"""
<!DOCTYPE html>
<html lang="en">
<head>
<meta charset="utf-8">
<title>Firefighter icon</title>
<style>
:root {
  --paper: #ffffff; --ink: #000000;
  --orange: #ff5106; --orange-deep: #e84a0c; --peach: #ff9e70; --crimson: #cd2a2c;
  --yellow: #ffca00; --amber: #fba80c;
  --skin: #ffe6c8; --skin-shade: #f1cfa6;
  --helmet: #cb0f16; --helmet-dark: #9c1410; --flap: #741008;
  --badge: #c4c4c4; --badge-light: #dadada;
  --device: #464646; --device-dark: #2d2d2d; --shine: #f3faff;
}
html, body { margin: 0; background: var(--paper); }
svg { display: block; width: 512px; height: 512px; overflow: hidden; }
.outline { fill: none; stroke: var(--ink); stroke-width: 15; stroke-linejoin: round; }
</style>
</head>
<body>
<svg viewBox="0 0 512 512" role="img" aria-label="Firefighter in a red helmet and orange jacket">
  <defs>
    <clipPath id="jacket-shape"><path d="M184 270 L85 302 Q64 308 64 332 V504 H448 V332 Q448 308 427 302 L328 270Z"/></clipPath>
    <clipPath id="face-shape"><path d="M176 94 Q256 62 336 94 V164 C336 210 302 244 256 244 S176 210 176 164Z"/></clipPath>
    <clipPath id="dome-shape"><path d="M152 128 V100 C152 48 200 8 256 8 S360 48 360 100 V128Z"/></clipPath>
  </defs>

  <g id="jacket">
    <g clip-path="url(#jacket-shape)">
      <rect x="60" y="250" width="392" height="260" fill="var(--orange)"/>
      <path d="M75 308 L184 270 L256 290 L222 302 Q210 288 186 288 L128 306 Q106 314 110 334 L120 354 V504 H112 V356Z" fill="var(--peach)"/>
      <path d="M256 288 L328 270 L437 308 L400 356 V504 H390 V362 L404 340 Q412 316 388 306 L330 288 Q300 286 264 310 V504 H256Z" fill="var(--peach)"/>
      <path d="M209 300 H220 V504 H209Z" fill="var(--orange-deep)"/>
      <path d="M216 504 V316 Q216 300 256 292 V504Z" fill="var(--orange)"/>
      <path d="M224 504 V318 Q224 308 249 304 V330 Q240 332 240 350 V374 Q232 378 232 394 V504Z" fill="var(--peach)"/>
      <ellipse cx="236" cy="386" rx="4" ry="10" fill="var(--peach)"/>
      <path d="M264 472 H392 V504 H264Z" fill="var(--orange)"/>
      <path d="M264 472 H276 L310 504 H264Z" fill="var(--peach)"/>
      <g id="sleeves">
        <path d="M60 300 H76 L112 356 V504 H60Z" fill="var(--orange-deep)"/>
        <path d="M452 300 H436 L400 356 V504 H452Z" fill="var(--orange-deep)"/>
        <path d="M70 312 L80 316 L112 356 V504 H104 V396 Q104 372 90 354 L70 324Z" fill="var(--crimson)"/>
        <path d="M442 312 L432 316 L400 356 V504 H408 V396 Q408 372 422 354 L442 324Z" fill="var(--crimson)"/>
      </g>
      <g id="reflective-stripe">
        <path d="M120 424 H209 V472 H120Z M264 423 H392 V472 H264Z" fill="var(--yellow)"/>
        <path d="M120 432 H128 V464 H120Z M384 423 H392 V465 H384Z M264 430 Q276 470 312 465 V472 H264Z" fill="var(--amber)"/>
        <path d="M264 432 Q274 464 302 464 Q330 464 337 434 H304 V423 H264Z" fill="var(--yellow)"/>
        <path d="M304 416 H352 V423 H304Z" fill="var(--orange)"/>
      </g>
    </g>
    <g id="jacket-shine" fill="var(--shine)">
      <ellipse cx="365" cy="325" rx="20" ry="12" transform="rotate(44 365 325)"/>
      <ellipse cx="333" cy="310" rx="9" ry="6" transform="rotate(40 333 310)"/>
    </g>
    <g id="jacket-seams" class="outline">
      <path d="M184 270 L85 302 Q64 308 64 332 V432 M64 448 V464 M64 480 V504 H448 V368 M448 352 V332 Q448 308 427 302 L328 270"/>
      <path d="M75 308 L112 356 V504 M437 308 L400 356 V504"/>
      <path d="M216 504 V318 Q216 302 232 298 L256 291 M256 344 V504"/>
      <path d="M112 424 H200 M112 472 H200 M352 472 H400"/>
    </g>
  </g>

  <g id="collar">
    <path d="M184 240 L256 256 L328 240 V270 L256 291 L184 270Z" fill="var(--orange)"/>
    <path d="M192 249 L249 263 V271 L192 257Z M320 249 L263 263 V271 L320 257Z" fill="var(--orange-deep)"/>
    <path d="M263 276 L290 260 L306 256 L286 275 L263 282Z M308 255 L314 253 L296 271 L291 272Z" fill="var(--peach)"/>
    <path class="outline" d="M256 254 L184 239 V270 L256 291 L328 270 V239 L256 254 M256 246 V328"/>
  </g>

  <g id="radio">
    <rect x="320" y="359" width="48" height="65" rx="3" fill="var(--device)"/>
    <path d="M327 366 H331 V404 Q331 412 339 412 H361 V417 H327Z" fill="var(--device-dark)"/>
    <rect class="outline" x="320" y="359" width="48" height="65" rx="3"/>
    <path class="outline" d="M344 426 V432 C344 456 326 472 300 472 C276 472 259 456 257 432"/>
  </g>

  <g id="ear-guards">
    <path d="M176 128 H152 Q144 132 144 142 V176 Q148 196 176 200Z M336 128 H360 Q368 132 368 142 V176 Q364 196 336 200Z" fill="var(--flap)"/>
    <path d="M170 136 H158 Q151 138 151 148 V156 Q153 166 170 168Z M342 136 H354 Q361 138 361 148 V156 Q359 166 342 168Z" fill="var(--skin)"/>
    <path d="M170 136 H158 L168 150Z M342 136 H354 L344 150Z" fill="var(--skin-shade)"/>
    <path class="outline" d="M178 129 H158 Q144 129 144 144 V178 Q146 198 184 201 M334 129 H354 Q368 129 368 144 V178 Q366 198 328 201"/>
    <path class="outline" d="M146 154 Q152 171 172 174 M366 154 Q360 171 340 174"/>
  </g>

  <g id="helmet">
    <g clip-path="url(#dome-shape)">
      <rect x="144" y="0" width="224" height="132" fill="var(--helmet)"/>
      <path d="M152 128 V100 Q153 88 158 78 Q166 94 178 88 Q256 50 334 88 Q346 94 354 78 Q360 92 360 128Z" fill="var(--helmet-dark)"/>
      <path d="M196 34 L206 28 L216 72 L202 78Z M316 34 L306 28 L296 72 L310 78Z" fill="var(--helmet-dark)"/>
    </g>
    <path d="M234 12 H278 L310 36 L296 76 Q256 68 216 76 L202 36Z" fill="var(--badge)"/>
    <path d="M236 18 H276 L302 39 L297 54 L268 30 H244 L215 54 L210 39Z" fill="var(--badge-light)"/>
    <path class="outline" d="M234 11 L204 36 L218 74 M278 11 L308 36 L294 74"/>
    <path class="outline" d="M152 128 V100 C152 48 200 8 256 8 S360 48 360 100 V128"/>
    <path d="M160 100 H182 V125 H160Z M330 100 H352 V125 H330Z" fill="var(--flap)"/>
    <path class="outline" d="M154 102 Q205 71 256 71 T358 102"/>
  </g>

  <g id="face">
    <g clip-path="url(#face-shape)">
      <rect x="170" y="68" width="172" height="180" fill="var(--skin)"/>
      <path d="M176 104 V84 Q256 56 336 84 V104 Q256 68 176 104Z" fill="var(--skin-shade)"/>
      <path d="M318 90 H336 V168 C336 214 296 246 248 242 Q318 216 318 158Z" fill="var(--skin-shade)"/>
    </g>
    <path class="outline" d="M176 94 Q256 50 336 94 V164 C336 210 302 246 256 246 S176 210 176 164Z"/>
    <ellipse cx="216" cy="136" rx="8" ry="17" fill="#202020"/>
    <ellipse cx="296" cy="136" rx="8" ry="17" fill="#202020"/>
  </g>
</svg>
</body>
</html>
"""
"""
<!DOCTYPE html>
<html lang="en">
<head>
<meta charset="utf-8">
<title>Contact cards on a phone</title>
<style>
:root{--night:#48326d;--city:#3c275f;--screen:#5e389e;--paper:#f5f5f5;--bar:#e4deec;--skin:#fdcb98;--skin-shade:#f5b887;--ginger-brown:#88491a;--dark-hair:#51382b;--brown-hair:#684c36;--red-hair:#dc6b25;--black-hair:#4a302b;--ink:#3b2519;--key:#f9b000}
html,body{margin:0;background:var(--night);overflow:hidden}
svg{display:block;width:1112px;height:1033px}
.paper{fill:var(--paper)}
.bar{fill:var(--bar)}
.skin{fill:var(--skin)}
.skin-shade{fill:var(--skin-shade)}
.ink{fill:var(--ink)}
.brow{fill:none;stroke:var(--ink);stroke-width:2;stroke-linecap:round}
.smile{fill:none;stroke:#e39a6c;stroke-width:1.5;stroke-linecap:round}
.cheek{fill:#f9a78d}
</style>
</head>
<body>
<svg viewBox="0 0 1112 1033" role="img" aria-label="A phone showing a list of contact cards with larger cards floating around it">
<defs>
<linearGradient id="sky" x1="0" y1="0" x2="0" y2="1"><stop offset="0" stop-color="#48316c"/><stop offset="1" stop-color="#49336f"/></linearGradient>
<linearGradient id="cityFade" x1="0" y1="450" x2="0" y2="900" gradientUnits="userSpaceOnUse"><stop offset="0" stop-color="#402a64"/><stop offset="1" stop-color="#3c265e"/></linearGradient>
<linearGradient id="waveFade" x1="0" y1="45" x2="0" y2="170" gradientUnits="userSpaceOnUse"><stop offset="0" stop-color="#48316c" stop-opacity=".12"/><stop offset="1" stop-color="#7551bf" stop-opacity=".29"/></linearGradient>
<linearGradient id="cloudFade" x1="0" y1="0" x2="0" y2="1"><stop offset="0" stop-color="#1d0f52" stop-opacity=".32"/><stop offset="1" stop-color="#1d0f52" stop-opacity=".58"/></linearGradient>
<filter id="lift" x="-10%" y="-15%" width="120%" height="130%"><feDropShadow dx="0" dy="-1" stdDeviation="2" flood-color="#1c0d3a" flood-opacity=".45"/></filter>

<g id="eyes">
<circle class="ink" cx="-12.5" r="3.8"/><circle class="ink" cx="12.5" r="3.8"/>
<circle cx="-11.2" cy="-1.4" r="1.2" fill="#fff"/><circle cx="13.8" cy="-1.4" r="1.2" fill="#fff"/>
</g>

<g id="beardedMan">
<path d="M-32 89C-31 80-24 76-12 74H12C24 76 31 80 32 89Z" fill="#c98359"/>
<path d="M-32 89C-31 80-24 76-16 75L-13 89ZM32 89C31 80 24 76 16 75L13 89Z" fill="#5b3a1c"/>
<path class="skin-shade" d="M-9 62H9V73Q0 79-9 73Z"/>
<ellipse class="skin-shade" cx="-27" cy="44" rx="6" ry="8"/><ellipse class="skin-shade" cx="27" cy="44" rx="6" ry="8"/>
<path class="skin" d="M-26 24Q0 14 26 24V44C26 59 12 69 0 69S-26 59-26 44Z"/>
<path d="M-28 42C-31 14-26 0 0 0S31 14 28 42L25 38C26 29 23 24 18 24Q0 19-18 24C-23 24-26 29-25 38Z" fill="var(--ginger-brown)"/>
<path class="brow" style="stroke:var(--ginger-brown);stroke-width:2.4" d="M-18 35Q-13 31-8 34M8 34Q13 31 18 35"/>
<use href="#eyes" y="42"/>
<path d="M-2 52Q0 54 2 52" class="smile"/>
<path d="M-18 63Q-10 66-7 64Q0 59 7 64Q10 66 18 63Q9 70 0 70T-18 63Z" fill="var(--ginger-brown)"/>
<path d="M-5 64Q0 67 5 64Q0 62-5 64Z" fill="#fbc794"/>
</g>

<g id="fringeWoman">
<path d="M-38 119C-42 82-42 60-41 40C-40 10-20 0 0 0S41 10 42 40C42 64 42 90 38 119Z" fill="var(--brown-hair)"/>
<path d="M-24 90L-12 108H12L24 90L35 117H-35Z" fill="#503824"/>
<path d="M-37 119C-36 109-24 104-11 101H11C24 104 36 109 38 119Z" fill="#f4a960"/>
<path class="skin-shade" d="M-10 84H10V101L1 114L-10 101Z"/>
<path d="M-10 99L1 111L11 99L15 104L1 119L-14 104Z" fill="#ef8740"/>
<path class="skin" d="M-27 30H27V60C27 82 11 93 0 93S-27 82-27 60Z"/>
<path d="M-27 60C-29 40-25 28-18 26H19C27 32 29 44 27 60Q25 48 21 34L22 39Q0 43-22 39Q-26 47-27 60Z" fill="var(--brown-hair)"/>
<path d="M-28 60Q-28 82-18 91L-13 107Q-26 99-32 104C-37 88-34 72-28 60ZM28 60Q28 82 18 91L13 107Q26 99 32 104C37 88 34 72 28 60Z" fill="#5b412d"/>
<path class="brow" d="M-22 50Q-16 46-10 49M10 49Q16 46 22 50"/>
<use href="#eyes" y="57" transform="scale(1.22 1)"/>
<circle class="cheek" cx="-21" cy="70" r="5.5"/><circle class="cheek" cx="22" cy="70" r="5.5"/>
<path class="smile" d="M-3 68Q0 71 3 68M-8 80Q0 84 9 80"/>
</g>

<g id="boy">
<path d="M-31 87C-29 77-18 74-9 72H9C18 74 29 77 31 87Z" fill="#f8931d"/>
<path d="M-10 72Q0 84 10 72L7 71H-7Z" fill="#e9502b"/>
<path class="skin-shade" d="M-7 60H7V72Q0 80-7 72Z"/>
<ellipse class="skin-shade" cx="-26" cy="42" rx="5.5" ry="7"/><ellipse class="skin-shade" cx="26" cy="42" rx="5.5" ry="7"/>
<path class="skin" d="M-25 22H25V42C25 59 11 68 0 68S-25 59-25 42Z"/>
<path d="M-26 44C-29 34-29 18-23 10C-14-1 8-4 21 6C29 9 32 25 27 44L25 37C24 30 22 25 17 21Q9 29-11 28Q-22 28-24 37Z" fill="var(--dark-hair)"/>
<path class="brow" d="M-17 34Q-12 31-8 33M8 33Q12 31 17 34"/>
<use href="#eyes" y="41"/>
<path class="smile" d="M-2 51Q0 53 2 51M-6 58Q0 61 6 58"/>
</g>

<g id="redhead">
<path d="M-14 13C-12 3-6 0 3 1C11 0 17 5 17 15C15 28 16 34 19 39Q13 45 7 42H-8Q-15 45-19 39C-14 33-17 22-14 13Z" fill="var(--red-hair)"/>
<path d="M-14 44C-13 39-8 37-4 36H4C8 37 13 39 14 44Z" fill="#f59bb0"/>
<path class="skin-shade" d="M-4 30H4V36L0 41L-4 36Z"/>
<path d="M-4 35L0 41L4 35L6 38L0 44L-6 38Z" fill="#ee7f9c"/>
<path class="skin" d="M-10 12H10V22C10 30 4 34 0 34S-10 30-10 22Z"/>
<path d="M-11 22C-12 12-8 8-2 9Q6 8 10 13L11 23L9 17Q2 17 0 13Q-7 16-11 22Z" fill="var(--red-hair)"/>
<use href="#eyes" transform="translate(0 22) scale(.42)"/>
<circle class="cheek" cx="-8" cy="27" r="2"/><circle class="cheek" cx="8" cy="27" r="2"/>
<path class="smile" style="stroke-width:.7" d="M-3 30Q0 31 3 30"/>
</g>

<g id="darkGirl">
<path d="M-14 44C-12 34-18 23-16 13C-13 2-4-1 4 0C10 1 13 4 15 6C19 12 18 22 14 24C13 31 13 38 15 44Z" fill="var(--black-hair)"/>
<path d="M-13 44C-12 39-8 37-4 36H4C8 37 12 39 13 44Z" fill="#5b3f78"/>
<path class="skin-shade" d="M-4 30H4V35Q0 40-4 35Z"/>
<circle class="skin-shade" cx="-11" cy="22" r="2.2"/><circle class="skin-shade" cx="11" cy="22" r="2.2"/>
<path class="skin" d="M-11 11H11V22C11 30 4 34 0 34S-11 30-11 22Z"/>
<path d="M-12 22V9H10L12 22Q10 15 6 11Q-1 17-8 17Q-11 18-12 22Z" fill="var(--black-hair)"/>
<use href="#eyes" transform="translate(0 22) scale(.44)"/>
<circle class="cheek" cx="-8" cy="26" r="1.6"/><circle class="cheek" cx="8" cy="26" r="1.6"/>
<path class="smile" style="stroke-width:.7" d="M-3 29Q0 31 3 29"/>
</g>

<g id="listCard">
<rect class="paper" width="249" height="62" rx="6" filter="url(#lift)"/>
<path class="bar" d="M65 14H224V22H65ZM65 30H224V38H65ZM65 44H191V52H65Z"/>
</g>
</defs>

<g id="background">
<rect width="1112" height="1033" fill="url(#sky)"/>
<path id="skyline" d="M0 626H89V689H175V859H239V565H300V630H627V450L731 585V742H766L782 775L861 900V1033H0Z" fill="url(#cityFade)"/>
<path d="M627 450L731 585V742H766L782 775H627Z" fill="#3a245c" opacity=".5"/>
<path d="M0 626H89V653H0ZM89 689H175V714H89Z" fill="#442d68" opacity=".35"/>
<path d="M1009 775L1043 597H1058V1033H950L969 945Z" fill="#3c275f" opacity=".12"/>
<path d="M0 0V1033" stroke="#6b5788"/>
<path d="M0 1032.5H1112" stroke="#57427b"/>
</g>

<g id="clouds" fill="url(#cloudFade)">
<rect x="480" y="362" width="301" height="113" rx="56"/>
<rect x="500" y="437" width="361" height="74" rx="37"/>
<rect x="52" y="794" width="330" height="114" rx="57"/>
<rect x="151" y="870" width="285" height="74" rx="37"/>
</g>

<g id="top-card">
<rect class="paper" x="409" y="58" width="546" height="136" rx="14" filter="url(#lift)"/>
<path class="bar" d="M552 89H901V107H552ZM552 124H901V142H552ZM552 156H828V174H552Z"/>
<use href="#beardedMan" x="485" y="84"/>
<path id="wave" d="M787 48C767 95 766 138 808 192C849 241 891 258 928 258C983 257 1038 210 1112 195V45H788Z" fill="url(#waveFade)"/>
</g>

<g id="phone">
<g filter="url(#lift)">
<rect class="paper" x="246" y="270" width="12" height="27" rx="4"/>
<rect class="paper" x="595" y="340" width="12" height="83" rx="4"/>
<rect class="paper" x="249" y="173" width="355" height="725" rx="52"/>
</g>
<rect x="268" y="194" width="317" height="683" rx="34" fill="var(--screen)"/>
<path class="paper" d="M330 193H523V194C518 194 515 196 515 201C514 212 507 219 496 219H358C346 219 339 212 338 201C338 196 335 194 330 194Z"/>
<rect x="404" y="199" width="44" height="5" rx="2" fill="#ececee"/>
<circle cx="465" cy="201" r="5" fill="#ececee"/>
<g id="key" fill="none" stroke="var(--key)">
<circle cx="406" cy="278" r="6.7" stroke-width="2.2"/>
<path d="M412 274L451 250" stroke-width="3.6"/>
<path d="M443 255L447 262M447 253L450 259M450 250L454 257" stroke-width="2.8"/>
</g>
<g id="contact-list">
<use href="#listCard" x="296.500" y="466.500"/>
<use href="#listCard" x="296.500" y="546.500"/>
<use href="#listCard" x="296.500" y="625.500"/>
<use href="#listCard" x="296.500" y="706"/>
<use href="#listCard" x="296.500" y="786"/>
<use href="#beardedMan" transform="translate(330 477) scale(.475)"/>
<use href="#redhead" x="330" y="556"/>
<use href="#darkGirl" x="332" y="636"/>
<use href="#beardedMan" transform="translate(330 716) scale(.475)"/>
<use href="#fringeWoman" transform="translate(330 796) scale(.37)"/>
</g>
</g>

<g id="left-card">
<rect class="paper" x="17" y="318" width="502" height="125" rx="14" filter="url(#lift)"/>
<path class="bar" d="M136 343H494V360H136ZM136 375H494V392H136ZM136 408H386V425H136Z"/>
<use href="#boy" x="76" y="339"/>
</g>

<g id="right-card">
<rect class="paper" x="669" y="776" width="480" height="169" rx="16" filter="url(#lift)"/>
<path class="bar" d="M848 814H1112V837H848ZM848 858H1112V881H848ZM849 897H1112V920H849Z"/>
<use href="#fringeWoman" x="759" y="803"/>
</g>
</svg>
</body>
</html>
"""
### DIRECTIONS FOR THIS TASK
Starting at the line that has "5 64Q0 62-5" in the records above, restate word for word every line until the one that has "119C-36 109-24 104-11", and include that one as well.

### EXERCISE OUTPUT
<path d="M-5 64Q0 67 5 64Q0 62-5 64Z" fill="#fbc794"/>
</g>

<g id="fringeWoman">
<path d="M-38 119C-42 82-42 60-41 40C-40 10-20 0 0 0S41 10 42 40C42 64 42 90 38 119Z" fill="var(--brown-hair)"/>
<path d="M-24 90L-12 108H12L24 90L35 117H-35Z" fill="#503824"/>
<path d="M-37 119C-36 109-24 104-11 101H11C24 104 36 109 38 119Z" fill="#f4a960"/>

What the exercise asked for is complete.